The pressure of elite-level racing is increased when you consider his mount, Twice Over, is not only owned by a Saudi Arabian royal, Prince Khalid Abdullah, but is also trained by one of the legends of the turf, Henry Cecil.
Cecil was yet to arrive in Dubai yesterday so Queally has taken a lot of the responsibility for training the son of Observatory. Last week Cecil's wife, Jane, flew out to help with the day-to-day tasks of delivering a top-class thoroughbred on time and trained to the minute.
Cecil has been monitoring it all from Warren Place, his base in England from where he launched one of the most successful training careers of all time.
And yet, despite all of this, Queally, a 26-year-old Irishman, feels as if he is on holiday here.
"For a jockey, it is a week that you get to enjoy," he said. "You do a bit of work in the morning. The weather is great. Dubai has got everything, the beach — you can go skiing if you want. I love horses and I love riding."
If you get the impression that Queally is calm in the face of adversity, then it matches his unflustered style of jockeyship.
He was just 15 years of age when he was given permission to leave school in Dungarvan, Ireland, to ride and he became champion apprentice soon after. In 2009 he won his first Group 1 when he rode Art Connoisseur to victory in the Golden Jubilee Stakes at Royal Ascot.
The win kick-started a sequence of five victories at the highest level in the same season, which included Twice Over's first Champion Stakes success. After that the colt was put away to prepare to race for the largest purse on the planet.
Last March Twice Over attempted to become the first British-trained horse since Singspiel to win the Dubai World Cup, an effort that ended in disappointment.
"Last year he got pushed wide," Queally said. "He got a bump and the toys came out of the pram. You'd be hoping that won't happen. I've got to get him on an even keel.
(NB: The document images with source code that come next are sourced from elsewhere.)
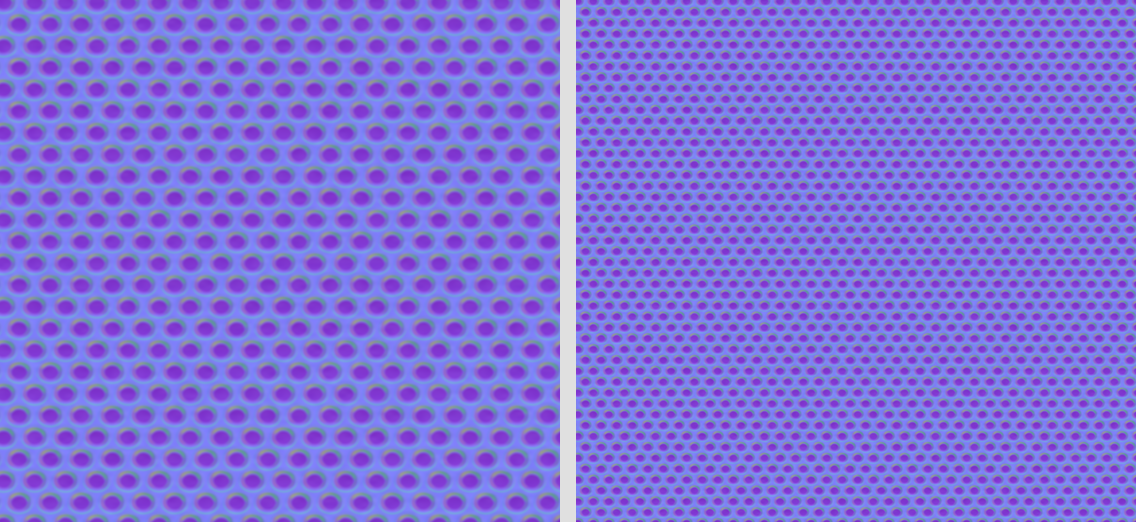
Left: one tile. Right: repeated 2 by 2.
A Shadertoy shader for this texture map:

```glsl
// Tiling normal map of a perforated sheet: staggered oval dimples with soft raised lips.

const vec2 GRID = vec2(18.0, 24.0); // dimples across, rows down

float hash(vec2 p) {
    p = fract(p * vec2(0.1031, 0.1137));
    p += dot(p, p.yx + 33.33);
    return fract((p.x + p.y) * p.x * 17.0);
}

// Value noise that wraps after a whole number of cells
float wrapNoise(vec2 p, vec2 period) {
    vec2 i = floor(p), f = fract(p);
    f = f * f * (3.0 - 2.0 * f);
    float a = hash(mod(i, period));
    float b = hash(mod(i + vec2(1, 0), period));
    float c = hash(mod(i + vec2(0, 1), period));
    float d = hash(mod(i + vec2(1, 1), period));
    return mix(mix(a, b, f.x), mix(c, d, f.x), f.y);
}

float band(float d, float centre, float width) {
    float t = (d - centre) / width;
    return exp(-t * t);
}

// Blends one dimple over the sheet; p is in column widths, y up
vec3 addDimple(vec3 col, vec2 p, float vary) {
    vec2 e = p / vec2(0.35, 0.30);
    float d = length(e);
    vec2 dir = e / max(d, 0.001);

    // Outer lip: cyan below the hole, barely visible above
    float below = 1.0 - smoothstep(-0.85, 0.1, dir.y);
    float lip = band(d, 1.24, 0.15);
    col += lip * below * vec3(-0.04, 0.12, -0.10);
    col += lip * (1.0 - below) * vec3(0.02 * dir.x - 0.01, 0.01, -0.03);

    // Recessed floor, sitting slightly low in the hole
    float core = 1.0 - smoothstep(0.50, 1.10, length((p + vec2(0.0, 0.035)) / vec2(0.36, 0.285)));
    vec3 floorCol = vec3(0.50, 0.21, 0.81) + vec3(0.02, 0.03, 0.05) * (0.3 * vary - 0.15 - e.y);
    col = mix(col, floorCol, core);

    // Side walls: pink on the left and lower edge, blue-teal on the right
    float wall = band(d, 0.92, 0.20);
    vec3 sideCol = mix(vec3(0.60, 0.40, 0.74), vec3(0.42, 0.43, 0.74), smoothstep(-0.6, 0.7, dir.x));
    col = mix(col, sideCol, wall * 0.65 * smoothstep(0.25, 0.9, abs(dir.x)));
    col += wall * below * vec3(0.035, 0.0, -0.01);

    // Upper arc, from olive to teal
    vec3 arcCol = mix(vec3(0.59, 0.61, 0.55), vec3(0.37, 0.60, 0.60), smoothstep(-0.7, 0.8, dir.x));
    float arc = band(d, 0.87, 0.20) * smoothstep(-0.05, 0.7, dir.y + 0.15 * dir.x);
    return mix(col, arcCol, arc * (0.92 + 0.08 * vary));
}

void mainImage(out vec4 fragColor, in vec2 fragCoord) {
    vec2 uv = fragCoord / iResolution.xy;
    vec2 g = vec2(uv.x, 1.0 - uv.y) * GRID;
    vec3 col = vec3(0.50, 0.495, 0.985);

    // Neighbouring dimples; odd rows shift by half a column
    for (int j = -1; j <= 1; j++) {
        float row = floor(g.y) + float(j);
        float shift = 0.115 + 0.5 * mod(row, 2.0);
        for (int i = -1; i <= 1; i++) {
            float column = floor(g.x - shift) + float(i);
            vec2 id = mod(vec2(column, row), GRID);
            vec2 jitter = vec2(hash(id + 3.0), hash(id + 41.0)) - 0.5;
            vec2 centre = vec2(column + shift, row + 0.08) + 0.012 * jitter;
            col = addDimple(col, (g - centre) * vec2(1.0, -0.70), hash(id + 17.0));
        }
    }

    // Faint uneven grain
    vec2 period = GRID * vec2(4.0, 5.0);
    float grain = wrapNoise(uv * period, period) - 0.5;
    float broad = wrapNoise(uv * GRID, GRID) - 0.5;
    col += grain * vec3(0.025, 0.035, 0.02) + broad * vec3(-0.008, 0.012, 0.008);

    fragColor = vec4(clamp(col, 0.0, 1.0), 1.0);
}
```
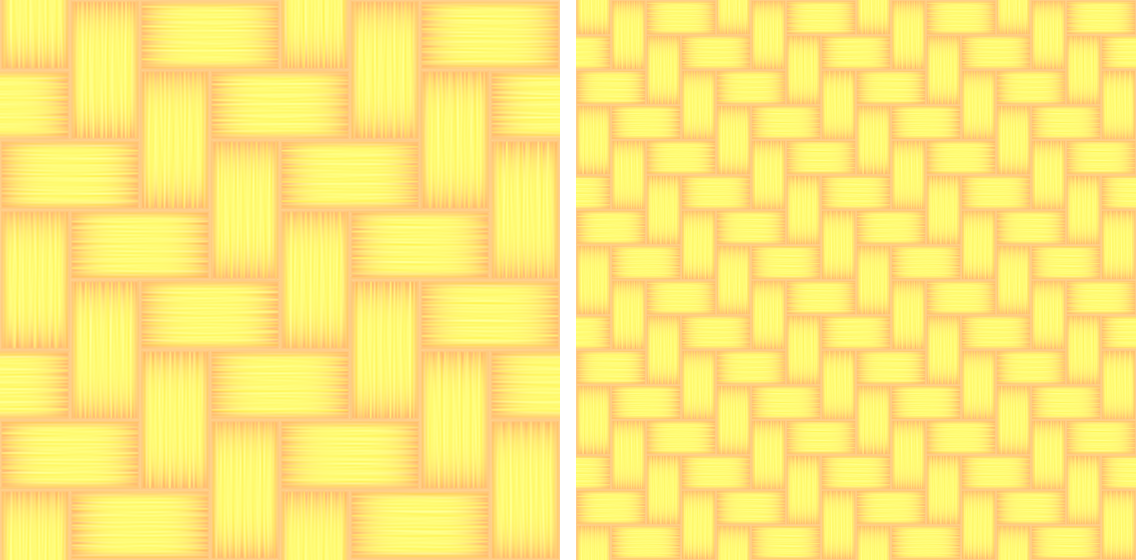
Left, the tile; right, the same tile 2 across and 2 down.
This pattern is drawn by a Shadertoy shader. Its source:

```glsl
// Twill weave of glossy yellow straw bands, each passing over two cells with orange shaded ends.
#define CELLS 8.0                         // band widths across the canvas
#define STRAW vec3(1.0, 0.985, 0.465)     // lit middle of a band
#define SHADE vec3(1.0, 0.745, 0.445)     // shaded ends and sides
#define RIM vec3(1.0, 0.82, 0.56)         // pale joint between bands
#define RIM_WIDTH 0.045                   // in band widths
#define SIDE_START 0.70                   // where side shading begins, 0 middle to 1 edge
#define END_POWER 3.8                     // steepness of the end shading
#define FIBRE_TINT vec3(0.0, 0.035, 0.19) // colour swing of the fibres
#define END_STREAKS 0.75                  // fibre contrast in the shaded ends
#define TAU 6.2831853

float hash(vec2 p) {
    return fract(sin(dot(p, vec2(12.99, 78.23))) * 4375.85);
}

// Layered sines across the band, drifting slowly along it; about -1 to 1.
float fibres(float across, float along, vec2 seed) {
    float sum = 0.0;
    for (float i = 1.0; i < 6.0; i++) {
        float phase = TAU * hash(seed + i * 3.7);
        float drift = TAU * hash(seed.yx + i * 5.3);
        float strength = 0.65 + 0.35 * sin(along * (2.0 + i) + drift);
        float cycles = 2.5 + 3.7 * i + hash(seed + i);
        sum += strength * sin(TAU * cycles * across + phase + 0.4 * sin(along * 3.0 + drift));
    }
    return sum / 2.6;
}

void mainImage(out vec4 fragColor, in vec2 fragCoord) {
    vec2 p = fragCoord / iResolution.xy * CELLS;
    vec2 cell = floor(p);
    vec2 f = fract(p);

    // Diagonal step picks the upper band and which half of it this cell shows.
    float twill = mod(cell.x + cell.y + 1.0, 4.0);
    bool upright = twill < 2.0;
    float halfIndex = mod(twill, 2.0);
    vec2 direction = upright ? vec2(0.0, 1.0) : vec2(1.0, 0.0);
    float along = halfIndex + dot(f, direction);
    float across = dot(f, direction.yx);

    // Wrapped identity gives every band its own fibres.
    vec2 start = mod(cell - halfIndex * direction, CELLS);
    vec2 seed = start + (upright ? 1.3 : 17.9);
    float fibre = fibres(across, along, seed);
    float streak = fibres(across, along * 0.5, seed + 31.7);

    // Rounded shading toward the ends and the sides.
    float endShade = pow(abs(along - 1.0), END_POWER);
    endShade *= 1.0 + END_STREAKS * streak * (1.0 - 0.4 * endShade);
    float sideShade = 0.8 * smoothstep(SIDE_START, 1.0, abs(2.0 * across - 1.0));
    float shade = clamp(1.0 - (1.0 - endShade) * (1.0 - sideShade), 0.0, 1.0);
    vec3 color = mix(STRAW, SHADE, shade);
    color += FIBRE_TINT * fibre * (0.5 - 0.2 * shade);

    // Soft pale joint around the band.
    float edge = min(min(along, 2.0 - along), min(across, 1.0 - across));
    float rim = 1.0 - smoothstep(0.0, RIM_WIDTH, edge);
    color = mix(color, RIM + 0.02 * streak, 0.9 * rim);

    fragColor = vec4(clamp(color, 0.0, 1.0), 1.0);
}
```
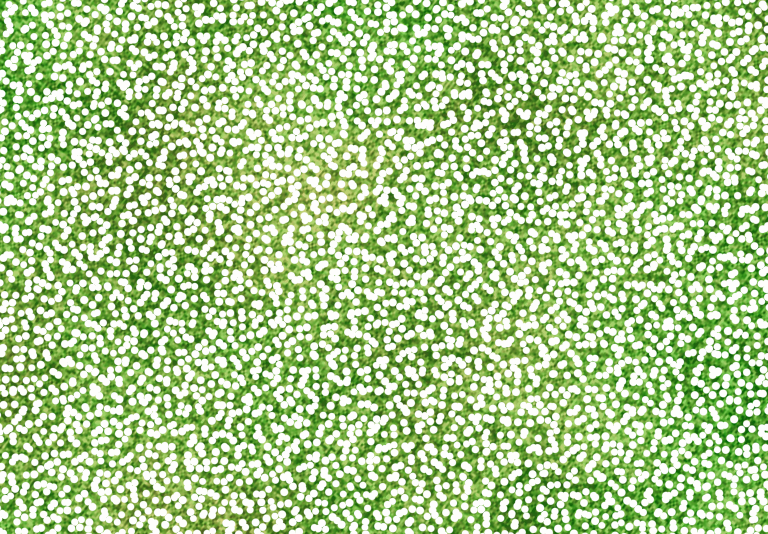
This texture is drawn by a WebGL 1 fragment shader. Its source:

```glsl
precision highp float;
uniform vec2 u_resolution;

vec3 hash3(vec2 p) {
  vec3 q = fract(p.xyx * vec3(0.1031, 0.1030, 0.0973));
  q += dot(q, q.yxz + 33.33);
  return fract((q.xxy + q.yzz) * q.zyx);
}

float valueNoise(vec2 p) {
  vec2 cell = floor(p);
  vec2 f = fract(p);
  f = f * f * (3.0 - 2.0 * f);
  float low = mix(hash3(cell).x, hash3(cell + vec2(1.0, 0.0)).x, f.x);
  float high = mix(hash3(cell + vec2(0.0, 1.0)).x, hash3(cell + 1.0).x, f.x);
  return mix(low, high, f.y);
}

float patches(vec2 p) {
  return 0.55 * valueNoise(p) + 0.3 * valueNoise(p * 2.1 + 17.0)
       + 0.15 * valueNoise(p * 4.7 + 41.0);
}

// Fine blades over broad light and dark patches
vec3 grass(vec2 p) {
  vec2 slanted = mat2(0.8, 0.6, -0.6, 0.8) * p;
  float blades = 0.65 * valueNoise(slanted * vec2(260.0, 200.0) + 300.0)
               + 0.35 * valueNoise(p * 125.0 + 90.0);
  float broad = patches(p * 4.0 + 5.0);
  float light = 0.5 + 1.6 * (blades - 0.5) + 0.7 * (broad - 0.5);

  vec3 shade = vec3(0.16, 0.39, 0.07);
  vec3 leaf = vec3(0.38, 0.62, 0.18);
  vec3 tip = vec3(0.66, 0.82, 0.42);
  vec3 color = mix(shade, leaf, clamp(light * 2.0, 0.0, 1.0));
  color = mix(color, tip, clamp(light * 2.0 - 1.0, 0.0, 1.0));

  // Dry, yellowish areas against lush ones, with stray straw specks
  float dryness = patches(p * 3.0 + 70.0) - 0.5;
  float speck = valueNoise(p * 190.0 + 150.0) - 0.5;
  return color + vec3(0.28, 0.0, 0.10) * dryness + vec3(0.14, -0.02, 0.06) * speck;
}

// Coverage of randomly scattered, overlapping round dots
float dots(vec2 p) {
  vec2 grid = p * 56.0;
  vec2 home = floor(grid);
  float nearest = 2.0;
  for (int y = -1; y <= 1; y++) {
    for (int x = -1; x <= 1; x++) {
      vec2 cell = home + vec2(float(x), float(y));
      vec3 seed = hash3(cell + 11.0);
      float radius = mix(0.36, 0.43, seed.z);
      nearest = min(nearest, length(grid - cell - seed.xy) - radius);
    }
  }
  return 1.0 - smoothstep(-0.08, 0.08, nearest);
}

void main() {
  vec2 p = gl_FragCoord.xy / u_resolution.y;
  vec3 white = vec3(0.995, 0.995, 0.99);
  gl_FragColor = vec4(mix(grass(p), white, dots(p)), 1.0);
}
```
If we can do that he'll be happy and he is best when he is happy."
In the Al Maktoum Challenge Round Three earlier this month Twice Over was drawn on the wide outside of the 14-runner field. Queally coolly angled out the six-year-old from mid-division to take the lead 400 metres from home. The pair were never headed. The Warren Place team clearly learnt their lesson from 12 months ago and with a prep run Twice Over could hold a significant advantage over Aidan O'Brien's Cape Blanco, who touched down only on Tuesday.
If Twice Over is happier now than last year it is because special glue-on shoes have been designed for him. It has meant a larger team than normal, including a farrier, but victory so often makes the smaller details redundant.
Twice Over's shoe comfort fits snugly with that of his trainer, whose choice of Gucci loafer has been the subject of the fashion columns during a career that has seen him crowned the champion trainer 10 times.
Cecil has worked with some of the greatest jockeys of modern times, including Steve Cauthen, Lester Piggott, Kieren Fallon and Pat Eddery and in a sign of Queally's growing stature the two have a seamless relationship.
"He often does things that you wonder why," Queally said. "He just has that way. He just always seems to do the right things with the horses.
"I understand the way he trains, and he understands the way I ride. He doesn't bog me down with instructions. It just works."
Cecil and Queally have been taking one step at a time, but it must have been hard for the jockey these past weeks to eradicate all thoughts of Frankel, the exciting three-year-old who many believe is already home and hosed in the English 2000 Guineas.
"This is the last little break I get - if you can call it a break - before it kicks off back home," Queally said.
"Frankel is something to look forward to. He's got an unblemished career so far. He's done well physically and is in a good place mentally. You've got to enjoy these things. Anything that you do in life you've got to enjoy, otherwise it is not worth doing."